I love Linux. It took a while to love it, but now I've spent about a decade using it every day, I feel like I'm in a good place. I generally know what's going on and how to solve problems, which is a level of experience that has increased in direct proportion to my decrease in Windows knowledge. The last vestige was my gaming PC, because Linux is bad for gaming. Except it actually isn't, not any more.
Valve, Steam, Vulkan, and Proton
Thank you, Valve. Your work on Proton and funding for Vulkan is fantastic, and a gift to the community. Obviously there's a business incentive behind it, in the form of providing an alternative for when Microsoft begins their next Extinguish phase, but the work benefits us all, building off the very long-running and excellent WINE. Valve have also tried to incentivise developers to add native Linux clients, and there's a pretty notable impact on the ecosystem.

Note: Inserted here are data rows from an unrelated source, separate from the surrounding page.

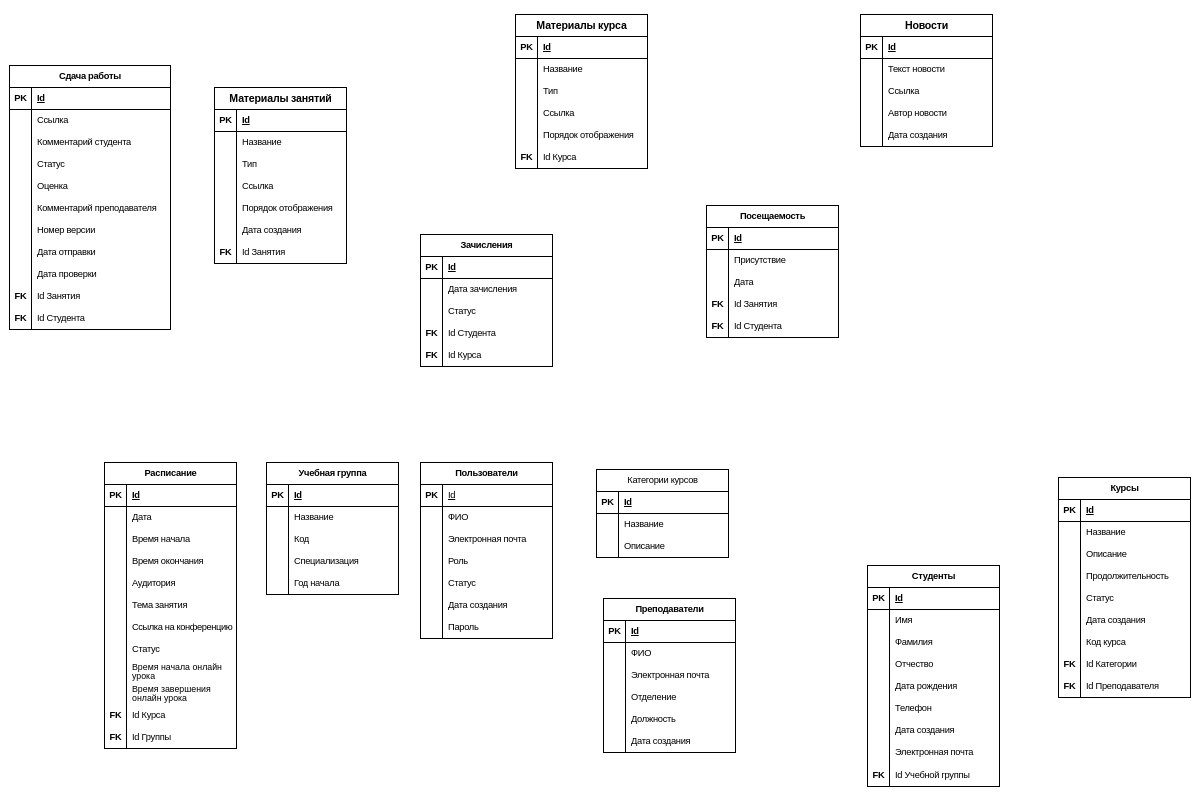
<!DOCTYPE html>
<html lang="ru">
<head>
<meta charset="utf-8">
<title>Схема базы данных учебных курсов</title>
<style>
:root { --paper: #fff; --ink: #000; --row: 22px; }
* { box-sizing: border-box; margin: 0; padding: 0; }
html, body { width: 1200px; height: 796px; overflow: hidden; background: var(--paper); }
.diagram { position: relative; width: 1200px; height: 796px; color: var(--ink); font: 9.3px/11px "Liberation Sans", Arial, sans-serif; letter-spacing: -0.28px; }
.entity { position: absolute; left: var(--x); top: var(--y); width: var(--w, 133px); border: 1px solid var(--ink); background: var(--paper); }
.entity h2 { display: flex; align-items: center; justify-content: center; height: var(--row); border-bottom: 1px solid var(--ink); font-size: 9.3px; font-weight: 700; white-space: nowrap; }
.entity.large h2 { font-size: 10.6px; letter-spacing: -0.18px; }
.entity.plain h2 { font-weight: 400; }
.fields { display: grid; grid-template-columns: 22px 1fr; grid-auto-rows: var(--row); margin-bottom: -1px; }
.fields dt, .fields dd { display: flex; align-items: center; padding-bottom: 2px; white-space: nowrap; }
.fields dt { justify-content: center; border-right: 1px solid var(--ink); font-weight: 700; }
.fields dd { padding-left: 5px; }
.fields .pk { padding-bottom: 0; border-bottom: 1px solid var(--ink); }
.fields dd.pk { font-weight: 700; text-decoration: underline; }
.fields dd.light { font-weight: 400; }
.fields dd.snug { letter-spacing: -0.4px; }
.fields dd.wrapped { padding-bottom: 0; font-size: 8.8px; line-height: 9px; letter-spacing: 0; }
.fields dt:last-of-type, .fields dd:last-of-type { height: 21px; padding-bottom: 0; }
.tall .fields { margin-bottom: 0; }
.tall .fields dt:last-of-type, .tall .fields dd:last-of-type { height: 22px; }
</style>
</head>
<body>
<main class="diagram">

<section class="entity" style="--x:9px;--y:65px;--w:162px">
<h2>Сдача работы</h2>
<dl class="fields">
<dt class="pk">PK</dt><dd class="pk">Id</dd>
<dt></dt><dd>Ссылка</dd>
<dt></dt><dd>Комментарий студента</dd>
<dt></dt><dd>Статус</dd>
<dt></dt><dd>Оценка</dd>
<dt></dt><dd>Комментарий преподавателя</dd>
<dt></dt><dd>Номер версии</dd>
<dt></dt><dd>Дата отправки</dd>
<dt></dt><dd>Дата проверки</dd>
<dt>FK</dt><dd>Id Занятия</dd>
<dt>FK</dt><dd>Id Студента</dd>
</dl>
</section>

<section class="entity large" style="--x:214px;--y:87px">
<h2>Материалы занятий</h2>
<dl class="fields">
<dt class="pk">PK</dt><dd class="pk">Id</dd>
<dt></dt><dd>Название</dd>
<dt></dt><dd>Тип</dd>
<dt></dt><dd>Ссылка</dd>
<dt></dt><dd>Порядок отображения</dd>
<dt></dt><dd>Дата создания</dd>
<dt>FK</dt><dd>Id Занятия</dd>
</dl>
</section>

<section class="entity large" style="--x:515px;--y:14px">
<h2>Материалы курса</h2>
<dl class="fields">
<dt class="pk">PK</dt><dd class="pk">Id</dd>
<dt></dt><dd>Название</dd>
<dt></dt><dd>Тип</dd>
<dt></dt><dd>Ссылка</dd>
<dt></dt><dd>Порядок отображения</dd>
<dt>FK</dt><dd>Id Курса</dd>
</dl>
</section>

<section class="entity large" style="--x:860px;--y:14px">
<h2>Новости</h2>
<dl class="fields">
<dt class="pk">PK</dt><dd class="pk">Id</dd>
<dt></dt><dd>Текст новости</dd>
<dt></dt><dd>Ссылка</dd>
<dt></dt><dd>Автор новости</dd>
<dt></dt><dd>Дата создания</dd>
</dl>
</section>

<section class="entity" style="--x:420px;--y:234px">
<h2>Зачисления</h2>
<dl class="fields">
<dt class="pk">PK</dt><dd class="pk">Id</dd>
<dt></dt><dd>Дата зачисления</dd>
<dt></dt><dd>Статус</dd>
<dt>FK</dt><dd>Id Студента</dd>
<dt>FK</dt><dd>Id Курса</dd>
</dl>
</section>

<section class="entity" style="--x:706px;--y:205px">
<h2>Посещаемость</h2>
<dl class="fields">
<dt class="pk">PK</dt><dd class="pk">Id</dd>
<dt></dt><dd>Присутствие</dd>
<dt></dt><dd>Дата</dd>
<dt>FK</dt><dd>Id Занятия</dd>
<dt>FK</dt><dd>Id Студента</dd>
</dl>
</section>

<section class="entity" style="--x:104px;--y:462px">
<h2>Расписание</h2>
<dl class="fields">
<dt class="pk">PK</dt><dd class="pk">Id</dd>
<dt></dt><dd>Дата</dd>
<dt></dt><dd>Время начала</dd>
<dt></dt><dd>Время окончания</dd>
<dt></dt><dd>Аудитория</dd>
<dt></dt><dd>Тема занятия</dd>
<dt></dt><dd class="snug">Ссылка на конференцию</dd>
<dt></dt><dd>Статус</dd>
<dt></dt><dd class="wrapped">Время начала онлайн<br>урока</dd>
<dt></dt><dd class="wrapped">Время завершения<br>онлайн урока</dd>
<dt>FK</dt><dd>Id Курса</dd>
<dt>FK</dt><dd>Id Группы</dd>
</dl>
</section>

<section class="entity" style="--x:266px;--y:462px">
<h2>Учебная группа</h2>
<dl class="fields">
<dt class="pk">PK</dt><dd class="pk">Id</dd>
<dt></dt><dd>Название</dd>
<dt></dt><dd>Код</dd>
<dt></dt><dd>Специализация</dd>
<dt></dt><dd>Год начала</dd>
</dl>
</section>

<section class="entity" style="--x:420px;--y:462px">
<h2>Пользователи</h2>
<dl class="fields">
<dt class="pk">PK</dt><dd class="pk light">Id</dd>
<dt></dt><dd>ФИО</dd>
<dt></dt><dd>Электронная почта</dd>
<dt></dt><dd>Роль</dd>
<dt></dt><dd>Статус</dd>
<dt></dt><dd>Дата создания</dd>
<dt></dt><dd>Пароль</dd>
</dl>
</section>

<section class="entity plain" style="--x:596px;--y:469px">
<h2>Категории курсов</h2>
<dl class="fields">
<dt class="pk">PK</dt><dd class="pk">Id</dd>
<dt></dt><dd>Название</dd>
<dt></dt><dd>Описание</dd>
</dl>
</section>

<section class="entity" style="--x:603px;--y:598px">
<h2>Преподаватели</h2>
<dl class="fields">
<dt class="pk">PK</dt><dd class="pk">Id</dd>
<dt></dt><dd>ФИО</dd>
<dt></dt><dd>Электронная почта</dd>
<dt></dt><dd>Отделение</dd>
<dt></dt><dd>Должность</dd>
<dt></dt><dd>Дата создания</dd>
</dl>
</section>

<section class="entity tall" style="--x:867px;--y:565px">
<h2>Студенты</h2>
<dl class="fields">
<dt class="pk">PK</dt><dd class="pk">Id</dd>
<dt></dt><dd>Имя</dd>
<dt></dt><dd>Фамилия</dd>
<dt></dt><dd>Отчество</dd>
<dt></dt><dd>Дата рождения</dd>
<dt></dt><dd>Телефон</dd>
<dt></dt><dd>Дата создания</dd>
<dt></dt><dd>Электронная почта</dd>
<dt>FK</dt><dd>Id Учебной группы</dd>
</dl>
</section>

<section class="entity" style="--x:1058px;--y:477px">
<h2>Курсы</h2>
<dl class="fields">
<dt class="pk">PK</dt><dd class="pk">Id</dd>
<dt></dt><dd>Название</dd>
<dt></dt><dd>Описание</dd>
<dt></dt><dd>Продолжительность</dd>
<dt></dt><dd>Статус</dd>
<dt></dt><dd>Дата создания</dd>
<dt></dt><dd>Код курса</dd>
<dt>FK</dt><dd>Id Категории</dd>
<dt>FK</dt><dd>Id Преподавателя</dd>
</dl>
</section>

</main>
</body>
</html>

By default, if you filter by Linux-compatible games in Steam, you will get a list of games with native clients or, I believe, official Valve support via Proton. However a far larger array of games probably work, and you can enable an option to just give it a go on any game in your library. ProtonDB is a fantastic site that shows current compatibility and bug reports, and you can sign in with your Steam account to browse the compatibility for the games you already own. You can specify a version of Proton to use for each game to help with compatibility, and this has the added benefit of allowing community versions as well. I booted up EVE Online using GloriousEggroll's version yesterday and it works flawlessly.
For everything outside of Steam, there's Lutris. The game I play most of the time is Overwatch, and the fact that Lutris supports it really rather well is one of the reasons I swapped.
I've been playing Overwatch for a few years, so I have a good handle on how it runs on my PC. So far, under Lutris, the performance is pretty much identical once the shaders are cached. I have had a small amount of slight stutters after the caches were built, but this appears to be additional items being cached after being seen for the first time, and goes away after you first play on a map.
Why ditch Windows?
There are many reasons to pick an operating system. For me the familiarity and ability to fix things in Linux, more specifically Ubuntu, makes for a strong case. For an anecdote; I bought a USB Bluetooth adapter for this desktop last year. It "only" worked on Windows, but wasn't detected by Windows, required a 500MB driver download, and then still didn't work. I plugged it into the machine running Ubuntu today, and it was immediately detected and works correctly.
Another peeve of mine is that the companies who build software for "gamers" on Windows have all the GUI design skills of a 14 year old discovering Winamp for the first time. The amount of crappy mouse/keyboard/GPU/motherboard software out there is horrendous. Whereas on Linux, we may not have significantly better GUI chops, but at least a lot of software is simple to operate. And there's some great open source alternatives for the nonsense on Windows, like Piper, a generic gaming mouse configurator. For my GPU fan control I actually ended up building my own, which works automatically and so far much better than the official Windows stuff.
Things that aren't quite there yet
EA and Ubisoft games
It will come as no surprise to anyone that these two companies basically stuff any hope of playing their games on Linux. Mostly this is due to the horror show that is EAC. This probably includes Epic games too, but their store is a mess of React errors and assorted nonsense and I cannot physically buy stuff from there, even if I wanted to ignore my moral opposition to their policy of buying exclusives with their Fortnite money.
Luckily most of the games by these two companies are cash-grab crap, and I don't really miss out on much. I can use the PS4 for anything I really want to play, I suppose. Bit sad about The Division 2 but eh.
This is more of a "I can't believe this even starts up". Amazingly it does actually start, and you can even spawn into a room with graphics on low. The game crashes if I try and leave that room though. I also somehow glitched into running backwards, face-planted into the floor, and my character died after kicking themselves in the back of the head. That could just be standard Star Citizen behaviour though.
Linux tends to like RAM anyway but the addition of ZFS to this system has meant I was regularly bumping against the 16GB I had installed. Thankfully RAM has halved in price this year, so I'm now sporting 32GB.
AMD Ryzen 5 1600 3.2Ghz (overclocked to 3.6Ghz)
32GB DDR4 3000Mhz RAM (albeit running at 2133Mhz because my motherboard is not stable above that with 4 sticks)
ASUS ROG B350-F motherboard
Sapphire Radeon RX 580 Nitro+ 8192MB GDDR5 GPU
256GB Samsung 960 NVMe SSD
2x 120GB SATA SSDs in a ZFS striped pair for game storage
Running Ubuntu 20.04 with Regolith for the GUI, ZFS boot drive and the aforementioned striped pair of old SSDs for additional game storage. This machine is now about 3 years old; I was early in getting back on the current AMD hype-train.
Would I recommend swapping?
Maybe. If you want to play the latest AAA games, then probably not. And you can forget about anything related to Epic, EA, or the Windows store (obviously). But most MMOs, a lot of stuff on Steam, and anything by Blizzard seem to work well, and I'm happy with my swap.